“It will take us three to five years after we transi­tion to this new evalua­tion report to be able to do some comparative analysis, but we’re confident the program, the path we’re on, the changes that we will implement, will improve the quality of our officer corps, increase the focus on leader development and fundamentally shift our of­ficer corps as we move into the future,” he explained.

Another hot topic cov­ered during the four-day

visit, was the shaping of the force, and as the Army downsizes, how many Sol­diers will be transitioned out.

“We are going to through this reduction in force in a very deliberate manner and in a manner that ensures the readiness of the United States Army and also en­sures that we take care of Soldiers as we transition them out of the Army,” Mustion said.

He stressed that the Army has learned from its previous drawdown in the 1990’s and said the Army is going to take care of the Soldiers and Family mem­bers and provide them with the care, compassion and support that they need to effectively transition out of the Army in an orderly fashion.

“As I’ve traveled around the Army and here at Fort Bragg, uncertainty is the biggest concern Soldiers

and Family members have raised,” Mustion said.

“Our Army has a tre­mendous (force of) non­commissioned officers and officers, and while we’d love to retain every single one of them as we shape our Army for the future, that probably is not pos­sible.” Mustion said.

Mustion said that by vis­iting with Soldiers across the Army, it has allowed him to make sure that the Army has the right picture of managing the force. In doing so, they will be able to balance and optimize the readiness of the force, while continuing to recog­nize the Soldiers and their contr ibutions.

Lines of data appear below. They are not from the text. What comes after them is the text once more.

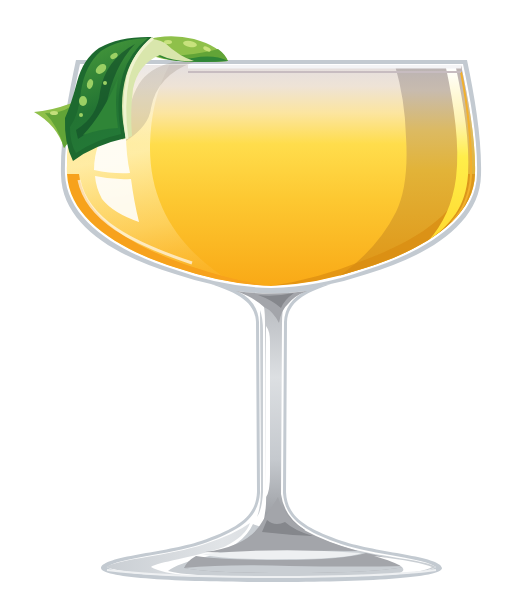
<!DOCTYPE html>
<html lang="en">
<head>
<meta charset="utf-8">
<title>Cocktail in a coupe glass</title>
<style>
:root {
  --paper: #ffffff;
  --rim: #c3cad1;
  --glass-light: #eef0f2;
  --glass-mid: #c9ced3;
  --glass-dark: #a3a5aa;
  --glass-deep: #85878c;
  --peel-dark: #1d6a2f;
  --peel-mid: #2f8537;
  --peel-shade: #14532a;
  --peel-light: #8fc04a;
  --peel-inner: #62a437;
  --pith: #d9e6ac;
}
html, body { margin: 0; height: 100%; overflow: hidden; background: var(--paper); }
.drink { display: block; width: 515px; height: 616px; background: var(--paper); }
.rim { fill: var(--rim); }
.glass-light { fill: var(--glass-light); }
.glass-mid { fill: var(--glass-mid); }
.glass-dark { fill: var(--glass-dark); }
.glass-deep { fill: var(--glass-deep); }
.shine { fill: #fff; }
.peel-dark { fill: var(--peel-dark); }
.peel-mid { fill: var(--peel-mid); }
.peel-shade { fill: var(--peel-shade); }
.peel-light { fill: var(--peel-light); }
.peel-inner { fill: var(--peel-inner); }
.pith { fill: var(--pith); }
</style>
</head>
<body>
<svg class="drink" viewBox="0 0 515 616" width="515" height="616" role="img" aria-label="Yellow cocktail in a coupe glass with a twist of lime peel">
  <defs>
    <linearGradient id="juice" gradientUnits="userSpaceOnUse" x1="0" y1="64" x2="0" y2="286">
      <stop offset="0" stop-color="#e3dedf"/>
      <stop offset=".1" stop-color="#eee3d6"/>
      <stop offset=".22" stop-color="#fce5a0"/>
      <stop offset=".36" stop-color="#ffdd4c"/>
      <stop offset=".6" stop-color="#fdc932"/>
      <stop offset="1" stop-color="#f9a916"/>
    </linearGradient>
    <linearGradient id="right-shade" gradientUnits="userSpaceOnUse" x1="0" y1="64" x2="0" y2="286">
      <stop offset="0" stop-color="#b9b2b4"/>
      <stop offset=".12" stop-color="#c8bbae"/>
      <stop offset=".3" stop-color="#dcba62"/>
      <stop offset=".48" stop-color="#e2b338"/>
      <stop offset="1" stop-color="#df9212"/>
    </linearGradient>
    <linearGradient id="left-glow" gradientUnits="userSpaceOnUse" x1="110" y1="70" x2="160" y2="280">
      <stop offset="0" stop-color="#fff" stop-opacity=".25"/>
      <stop offset=".4" stop-color="#fff3c4" stop-opacity=".75"/>
      <stop offset=".75" stop-color="#ffe08a" stop-opacity=".5"/>
      <stop offset="1" stop-color="#ffc24a" stop-opacity=".25"/>
    </linearGradient>
    <linearGradient id="edge-glow" gradientUnits="userSpaceOnUse" x1="0" y1="68" x2="0" y2="246">
      <stop offset="0" stop-color="#fff"/>
      <stop offset=".3" stop-color="#fff3b0"/>
      <stop offset=".5" stop-color="#ffee4a"/>
      <stop offset="1" stop-color="#ffd92e"/>
    </linearGradient>
    <linearGradient id="stem" gradientUnits="userSpaceOnUse" x1="0" y1="295" x2="0" y2="530">
      <stop offset="0" stop-color="#b5b8bd"/>
      <stop offset=".35" stop-color="#dcdfe2"/>
      <stop offset=".7" stop-color="#c5c9ce"/>
      <stop offset="1" stop-color="#94969b"/>
    </linearGradient>
    <linearGradient id="foot" gradientUnits="userSpaceOnUse" x1="105" y1="0" x2="440" y2="0">
      <stop offset="0" stop-color="#c9ced3"/>
      <stop offset=".35" stop-color="#e1e4e7"/>
      <stop offset=".7" stop-color="#ced2d7"/>
      <stop offset="1" stop-color="#b9bec4"/>
    </linearGradient>
    <linearGradient id="peel-skin" gradientUnits="userSpaceOnUse" x1="80" y1="60" x2="125" y2="150">
      <stop offset="0" stop-color="#3f9139"/>
      <stop offset=".5" stop-color="#237433"/>
      <stop offset="1" stop-color="#237a38"/>
    </linearGradient>
    <clipPath id="bowl-inside">
      <path d="M83 65H461C469 102 476 142 475 174C474 220 420 251 365 268Q318 284 271 286Q224 284 177 268C122 251 69 220 67 174C66 142 74 102 83 65Z"/>
    </clipPath>
  </defs>

  <g id="stem-and-foot">
    <path class="rim" d="M211 284Q271 296 331 284C304 293 288 302 287 322L286 492C287 516 304 528 342 541C378 553 440 556 442 568C442 578 365 582 272 582C178 582 101 578 101 568C103 556 165 553 201 541C239 528 256 516 257 492L256 322C255 302 238 293 211 284Z"/>
    <path class="shine" d="M237 291Q271 296 306 291Q285 301 284 322L283 493C285 519 304 531 341 544C375 555 425 558 436 567C425 576 350 577 272 577C193 577 118 576 107 567C118 558 168 555 202 544C239 531 258 519 260 493L259 322Q258 301 237 291Z"/>
    <path fill="url(#stem)" d="M262 298H285Q282 309 282 324L281 494Q284 517 305 530Q282 536 262 526Q267 512 266 490L265 322Q265 307 262 298Z"/>
    <path class="glass-mid" d="M260 310Q263 318 263 331V492Q262 510 257 517Q261 506 261 490Z"/>
    <path class="glass-dark" d="M236 291Q271 296 307 291Q294 296 288 304Q281 310 279 323Q273 311 264 307Q255 298 236 291Z"/>
    <path class="glass-deep" d="M258 295Q274 297 294 293Q284 300 281 308Q272 300 258 295Z"/>
    <path class="shine" d="M266 326Q270 331 270 342V474Q270 492 266 497Z"/>
    <path fill="url(#foot)" d="M106 567C118 559 169 556 205 544Q235 534 250 523Q246 536 224 547C193 558 157 562 151 567Q161 573 190 576Q119 573 106 567Z"/>
    <path class="glass-mid" d="M253 524Q271 533 288 522Q304 534 341 546C375 557 424 559 436 567C422 576 339 577 272 577Q190 577 168 571Q176 564 209 556Q243 546 253 524Z"/>
    <path class="glass-dark" d="M262 522Q273 505 278 497Q283 517 306 531Q326 542 358 551Q319 550 290 552Q253 554 205 552Q249 546 262 522Z"/>
    <path class="glass-deep" d="M267 520Q275 527 285 522Q295 531 313 536Q288 535 262 532Z"/>
    <path class="glass-light" d="M202 554Q280 547 362 553Q344 559 290 559Q222 560 202 554Z"/>
    <path class="glass-dark" d="M196 556Q222 560 282 560Q342 560 366 553Q395 559 407 566Q381 573 287 573Q208 573 184 568Q187 561 196 556Z"/>
    <path class="glass-mid" d="M184 568Q227 564 289 566Q355 567 407 566Q382 573 288 573Q207 573 184 568Z"/>
    <path class="shine" d="M374 556Q421 562 432 567Q424 572 397 574Q417 568 374 556Z"/>
    <path d="M107 570Q160 577 272 577Q384 577 436 570" fill="none" stroke="#eef0f2" stroke-width="2"/>
  </g>

  <g id="bowl">
    <path class="rim" d="M76 60H467C475 98 482 140 481 175C480 226 424 257 367 274Q320 290 271 292Q222 290 175 274C118 257 62 226 61 175C60 140 68 98 76 60Z"/>
    <path class="shine" d="M80 64H463C471 101 478 142 477 174C476 222 421 253 366 270Q319 287 271 288Q223 287 176 270C121 253 67 222 65 174C64 142 72 101 80 64Z"/>
    <g id="cocktail" clip-path="url(#bowl-inside)">
      <rect x="60" y="62" width="422" height="230" fill="url(#juice)"/>
      <path fill="url(#right-shade)" d="M394 62H482V292H314Q372 260 396 212Q409 185 406 137Q405 98 394 62Z"/>
      <path fill="url(#left-glow)" d="M60 62H171Q151 97 150 145C149 206 181 253 238 286H160L60 230Z"/>
      <path d="M67 174C69 220 122 251 177 268Q224 284 271 286Q235 281 193 267C130 246 84 217 79 174Z" fill="#f7a21c"/>
      <path d="M79 180C87 220 132 243 192 263" fill="none" stroke="#fff" stroke-opacity=".65" stroke-width="3"/>
      <path d="M475 174C474 220 420 251 365 268Q318 284 271 286Q317 279 362 261C416 241 460 213 466 174Z" fill="#d98a10" opacity=".65"/>
      <path fill="url(#edge-glow)" d="M446 68H456C464 106 470 143 468 175C466 207 450 225 428 241Q451 216 456 178C460 145 454 106 446 68Z"/>
      <path d="M461 72Q472 128 471 176Q469 204 452 222" fill="none" stroke="#f2b02c" stroke-width="2"/>
      <path d="M188 72H461" stroke="#c7bcc0" stroke-width="2"/>
      <path d="M188 66H461" stroke="#f4f4f6" stroke-width="5"/>
    </g>
    <path d="M77 62H466" stroke="#c3cad1" stroke-width="4"/>
    <g id="window-reflection" class="shine" opacity=".88">
      <path d="M99 143Q115 139 126 133Q126 155 130 173Q113 174 94 170Q94 156 99 143Z"/>
      <path d="M95 176Q113 180 131 179Q134 202 139 222Q113 213 102 199Q96 188 95 176Z"/>
    </g>
  </g>

  <g id="lime-twist">
    <path d="M126 141Q127 103 139 84Q149 68 173 62H194Q157 75 151 108Q149 126 126 141Z" fill="#8d7f70" opacity=".25"/>
    <g id="twist-tail">
      <path class="peel-light" d="M34 112Q50 111 72 103L76 132L64 148Q57 125 34 112Z"/>
      <path class="peel-inner" d="M45 113Q59 114 70 107L70 140L64 148Q58 126 45 113Z"/>
      <ellipse cx="54" cy="113" rx="4" ry="2" fill="#c3df7b"/>
    </g>
    <g id="twist-curl">
      <path class="peel-light" d="M145 40Q169 33 194 39Q220 46 228 61Q204 63 181 61Q161 60 151 55Z"/>
      <path class="peel-inner" d="M146 45Q162 57 184 55Q204 53 218 49Q225 54 228 61Q204 63 178 61Q157 58 146 52Z"/>
      <path class="peel-mid" d="M151 51Q169 62 193 58Q214 54 228 61Q202 63 179 61Q161 60 151 51Z"/>
      <g fill="#c8e27d">
        <ellipse cx="190" cy="44" rx="7" ry="3" transform="rotate(10 190 44)"/>
        <ellipse cx="168" cy="42" rx="4" ry="2"/>
        <ellipse cx="207" cy="49" rx="4" ry="2" transform="rotate(25 207 49)"/>
      </g>
    </g>
    <g id="twist-front">
      <path class="pith" d="M140 39Q154 37 165 43Q180 57 194 61Q174 62 160 55Q138 64 133 89Q130 112 132 136L122 140Q115 82 140 39Z"/>
      <path class="peel-dark" d="M153 37Q120 36 99 48Q83 59 77 82Q71 105 65 118Q64 143 73 161Q94 145 126 138Q118 105 126 76Q133 52 153 37Z"/>
      <path fill="url(#peel-skin)" d="M148 38Q119 39 101 51Q85 65 81 91Q79 115 70 127Q70 143 76 153Q97 139 121 134Q115 101 123 74Q130 52 148 38Z"/>
      <path class="peel-shade" d="M135 44Q105 60 100 92Q98 116 76 130L78 139Q99 126 106 107Q113 67 135 44Z" opacity=".7"/>
      <path class="peel-mid" d="M118 78Q103 114 83 135Q99 129 118 128Q114 102 118 78Z"/>
      <path d="M153 38Q134 54 128 77Q122 106 127 139" fill="none" stroke="#eff3cf" stroke-width="3"/>
      <g fill="#9bd064">
        <ellipse cx="101" cy="69" rx="6" ry="4" transform="rotate(-40 101 69)"/>
        <ellipse cx="114" cy="56" rx="4" ry="2.5" transform="rotate(-30 114 56)"/>
        <ellipse cx="90" cy="84" rx="3" ry="5" transform="rotate(15 90 84)"/>
        <ellipse cx="83" cy="101" rx="4" ry="5"/>
        <circle cx="105" cy="83" r="2"/>
        <circle cx="81" cy="115" r="2"/>
      </g>
    </g>
  </g>
</svg>
</body>
</html>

“Every Soldier is impor­tant to the United States Army and we are going to continue to treat all of our Soldiers with the care and compassion they deserve, that they’ve earned,” Mus­tion